Published at the end of World War II, The Psychology of Women reviews and develops, in the light of new observations, the author's first conclusions concerning the different problems of female psychology described in her first book, Psychoanalyse der weiblichen Sexual-funktionen (Psychoanalysis of the sexual functions of women), published by the Vienna Verlag in 1925. This, together with her work on female homosexuality, was based on clinical material gathered over a twelve-year period. As her biographers have pointed out (Roazen), The Psychology of Women is also influenced by the author's personal experiences. The book was born of her double desire to put her ideas to the test of time, and to compare them with those of Freud.

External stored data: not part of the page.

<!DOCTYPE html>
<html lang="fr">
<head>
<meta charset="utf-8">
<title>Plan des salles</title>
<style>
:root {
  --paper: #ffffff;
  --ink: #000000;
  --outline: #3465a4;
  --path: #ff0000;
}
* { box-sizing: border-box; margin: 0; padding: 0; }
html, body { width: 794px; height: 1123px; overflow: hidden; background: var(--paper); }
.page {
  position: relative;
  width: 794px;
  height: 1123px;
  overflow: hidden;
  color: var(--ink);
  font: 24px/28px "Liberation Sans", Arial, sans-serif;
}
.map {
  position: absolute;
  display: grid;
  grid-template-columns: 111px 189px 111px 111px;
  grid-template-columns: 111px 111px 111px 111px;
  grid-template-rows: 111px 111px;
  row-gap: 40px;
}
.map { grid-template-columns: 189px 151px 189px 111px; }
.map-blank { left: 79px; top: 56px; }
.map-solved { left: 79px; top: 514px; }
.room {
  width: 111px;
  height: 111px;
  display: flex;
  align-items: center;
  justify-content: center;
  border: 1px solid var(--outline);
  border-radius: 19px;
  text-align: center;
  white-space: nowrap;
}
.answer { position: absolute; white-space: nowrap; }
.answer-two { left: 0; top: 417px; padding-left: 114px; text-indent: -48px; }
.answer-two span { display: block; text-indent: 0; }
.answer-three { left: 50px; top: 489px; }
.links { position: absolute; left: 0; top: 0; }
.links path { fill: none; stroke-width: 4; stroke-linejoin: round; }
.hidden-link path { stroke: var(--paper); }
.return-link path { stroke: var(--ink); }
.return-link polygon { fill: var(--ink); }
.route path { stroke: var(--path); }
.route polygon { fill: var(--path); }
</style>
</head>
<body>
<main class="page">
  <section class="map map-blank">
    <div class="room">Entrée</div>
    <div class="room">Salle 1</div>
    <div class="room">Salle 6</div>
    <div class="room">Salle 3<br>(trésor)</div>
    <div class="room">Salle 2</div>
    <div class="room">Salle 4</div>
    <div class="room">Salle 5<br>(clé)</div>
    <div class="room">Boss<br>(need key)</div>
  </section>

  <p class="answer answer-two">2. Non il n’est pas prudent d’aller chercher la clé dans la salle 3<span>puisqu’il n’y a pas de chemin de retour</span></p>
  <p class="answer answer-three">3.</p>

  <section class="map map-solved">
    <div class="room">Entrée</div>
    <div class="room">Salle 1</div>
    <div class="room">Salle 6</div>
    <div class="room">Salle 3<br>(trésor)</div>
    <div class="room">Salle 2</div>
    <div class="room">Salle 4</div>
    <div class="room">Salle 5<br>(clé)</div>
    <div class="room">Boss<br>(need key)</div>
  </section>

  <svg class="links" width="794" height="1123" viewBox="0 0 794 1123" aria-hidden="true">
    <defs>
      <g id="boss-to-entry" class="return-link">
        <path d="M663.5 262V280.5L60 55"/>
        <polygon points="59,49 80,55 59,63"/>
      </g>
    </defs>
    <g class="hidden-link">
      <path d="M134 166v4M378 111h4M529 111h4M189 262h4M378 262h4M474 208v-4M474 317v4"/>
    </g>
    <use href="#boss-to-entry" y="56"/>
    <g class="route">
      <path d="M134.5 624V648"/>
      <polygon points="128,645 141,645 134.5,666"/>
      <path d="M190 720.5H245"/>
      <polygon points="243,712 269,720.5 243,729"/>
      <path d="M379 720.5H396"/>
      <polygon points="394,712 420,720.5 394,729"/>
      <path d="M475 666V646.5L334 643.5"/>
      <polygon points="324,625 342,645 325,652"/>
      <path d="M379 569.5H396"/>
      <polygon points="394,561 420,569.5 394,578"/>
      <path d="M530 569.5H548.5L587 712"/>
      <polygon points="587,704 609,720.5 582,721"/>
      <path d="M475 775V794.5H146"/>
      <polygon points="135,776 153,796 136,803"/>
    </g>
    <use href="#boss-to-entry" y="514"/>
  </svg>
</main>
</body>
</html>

Although certain concepts have aged, some of her theses are still pertinet: the "secondary" character of penis envy in girls; the slowness of the construction of femininity (the opposite position to that of Freud, who believed the fate of femininity was prematurely sealed at the phallic stage), which explains her decision to study the psychology of women only from the latency period onward; and the psychic importance of the phenomena of "expectancy" (linked to late anatomo-physiological female maturation) and identifications. Deutsch described the development of the female personality as a process that takes place through a series of intermediary identifications that correlate with modifications affecting her objects and the links to them. Equally striking is her assertion that the rape fantasy is universal and non-pathological, being a veritable organizer of female sexuality.

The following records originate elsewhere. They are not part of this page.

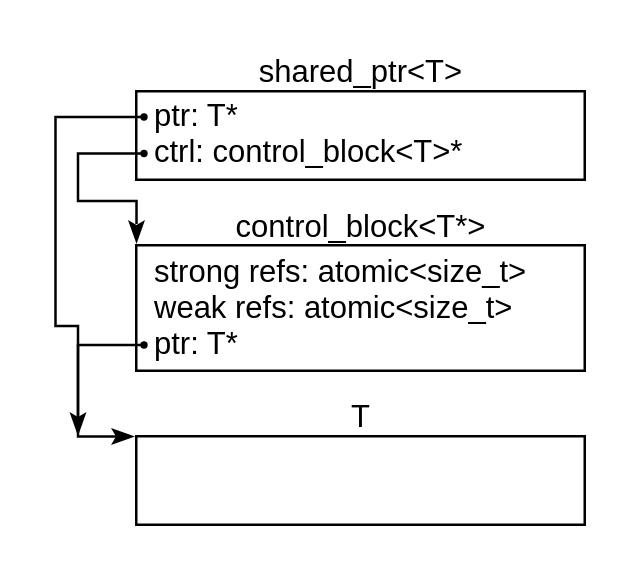
<!DOCTYPE html>
<html lang="en">
<head>
<meta charset="utf-8">
<title>shared_ptr memory layout</title>
<style>
:root { --ink: #000; --paper: #fff; --stroke: 2.5px; }
* { box-sizing: border-box; margin: 0; padding: 0; }
body { width: 640px; height: 578px; overflow: hidden; background: var(--paper); }
.diagram {
  position: relative;
  width: 640px; height: 578px;
  padding: 54px 54px 0 135px;
  display: flex; flex-direction: column;
  color: var(--ink);
  font: 31px/36px "Liberation Sans", Arial, sans-serif;
  white-space: nowrap;
}
.block { width: 451px; }
.block h2 { font: inherit; text-align: center; }
.fields {
  list-style: none;
  height: 91px;
  padding: 8px 19px 0;
  box-shadow: inset 0 0 0 var(--stroke) var(--ink);
}
.control-block { margin-top: 28px; }
.control-block .fields { height: 128px; margin-top: -1px; padding-top: 10px; }
.object { margin-top: 27px; }
.pointers { position: absolute; left: 0; top: 0; }
.wire { fill: none; stroke: var(--ink); stroke-width: var(--stroke); }
</style>
</head>
<body>
<main class="diagram">
  <section class="block shared-ptr">
    <h2>shared_ptr&lt;T&gt;</h2>
    <ul class="fields">
      <li>ptr: T*</li>
      <li>ctrl: control_block&lt;T&gt;*</li>
    </ul>
  </section>
  <section class="block control-block">
    <h2>control_block&lt;T*&gt;</h2>
    <ul class="fields">
      <li>strong refs: atomic&lt;size_t&gt;</li>
      <li>weak refs: atomic&lt;size_t&gt;</li>
      <li>ptr: T*</li>
    </ul>
  </section>
  <section class="block object">
    <h2>T</h2>
    <div class="fields"></div>
  </section>
  <svg class="pointers" width="640" height="578" viewBox="0 0 640 578" aria-hidden="true">
    <defs>
      <polygon id="arrowhead" points="0,0 -8.5,-24 0,-19 8.5,-24"/>
      <circle id="origin" r="3.7"/>
    </defs>
    <g class="wire">
      <path d="M144 117H55.5V326H78V416"/>
      <path d="M144 153.5H78V201H136.5V224"/>
      <path d="M144 345H78V436.5H116"/>
    </g>
    <use href="#origin" x="144" y="117"/>
    <use href="#origin" x="144" y="153.5"/>
    <use href="#origin" x="144" y="345"/>
    <use href="#arrowhead" x="136.5" y="244"/>
    <use href="#arrowhead" x="78" y="436"/>
    <use href="#arrowhead" transform="translate(135 436.5) rotate(-90)"/>
  </svg>
</main>
</body>
</html>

There was no shortage of criticism for The Psychology of Women, either from the feminists, who reproached her for her Freudian orthodoxy, or from psychoanalysts, for the converse reason. Very few of those who welcomed Winnicott's ideas with enthusiasm were able to recognize similar ideas expressed in The Psychology of Women, particularly in volume 2, "Motherhood." Deutsch's great mistake is no doubt the fact that she named this vast psychoanalytic study of more than seven hundred pages The Psychology of Women.
See also: Deutsch-Rosenbach, Helene; Female sexuality; Femininity; Oedipus complex.
Deutsch, Helene. (1944-1945). The psychology of women. A psychoanalytic interpretation (Vols. 1-2). New York: Greene and Stratton.
Deutsch, Helene. (1991). Psychoanalysis of the sexual functions of women (P. Roazen, Ed., and Eric Mosbacher, Trans.). London: Karnac. (Original work published 1925)
Freud, Sigmund. (1914c). On narcissism: An introduction. SE, 14: 67-102.
Roazen, Paul. (1985). Helene Deutsch. A psychoanalyst's life. New York: Anchor.
Schuker, Eleanor, and Levinson, Nadine. (1991). Female psychology: An annotated psychoanalytic bibliography. Hillsdale, NJ, and London: Analytic Press.
Tyson, Phyllis. (1996). Female psychology: An introduction. Journal of the American Psychoanalytic Association, 44(S), 11-22.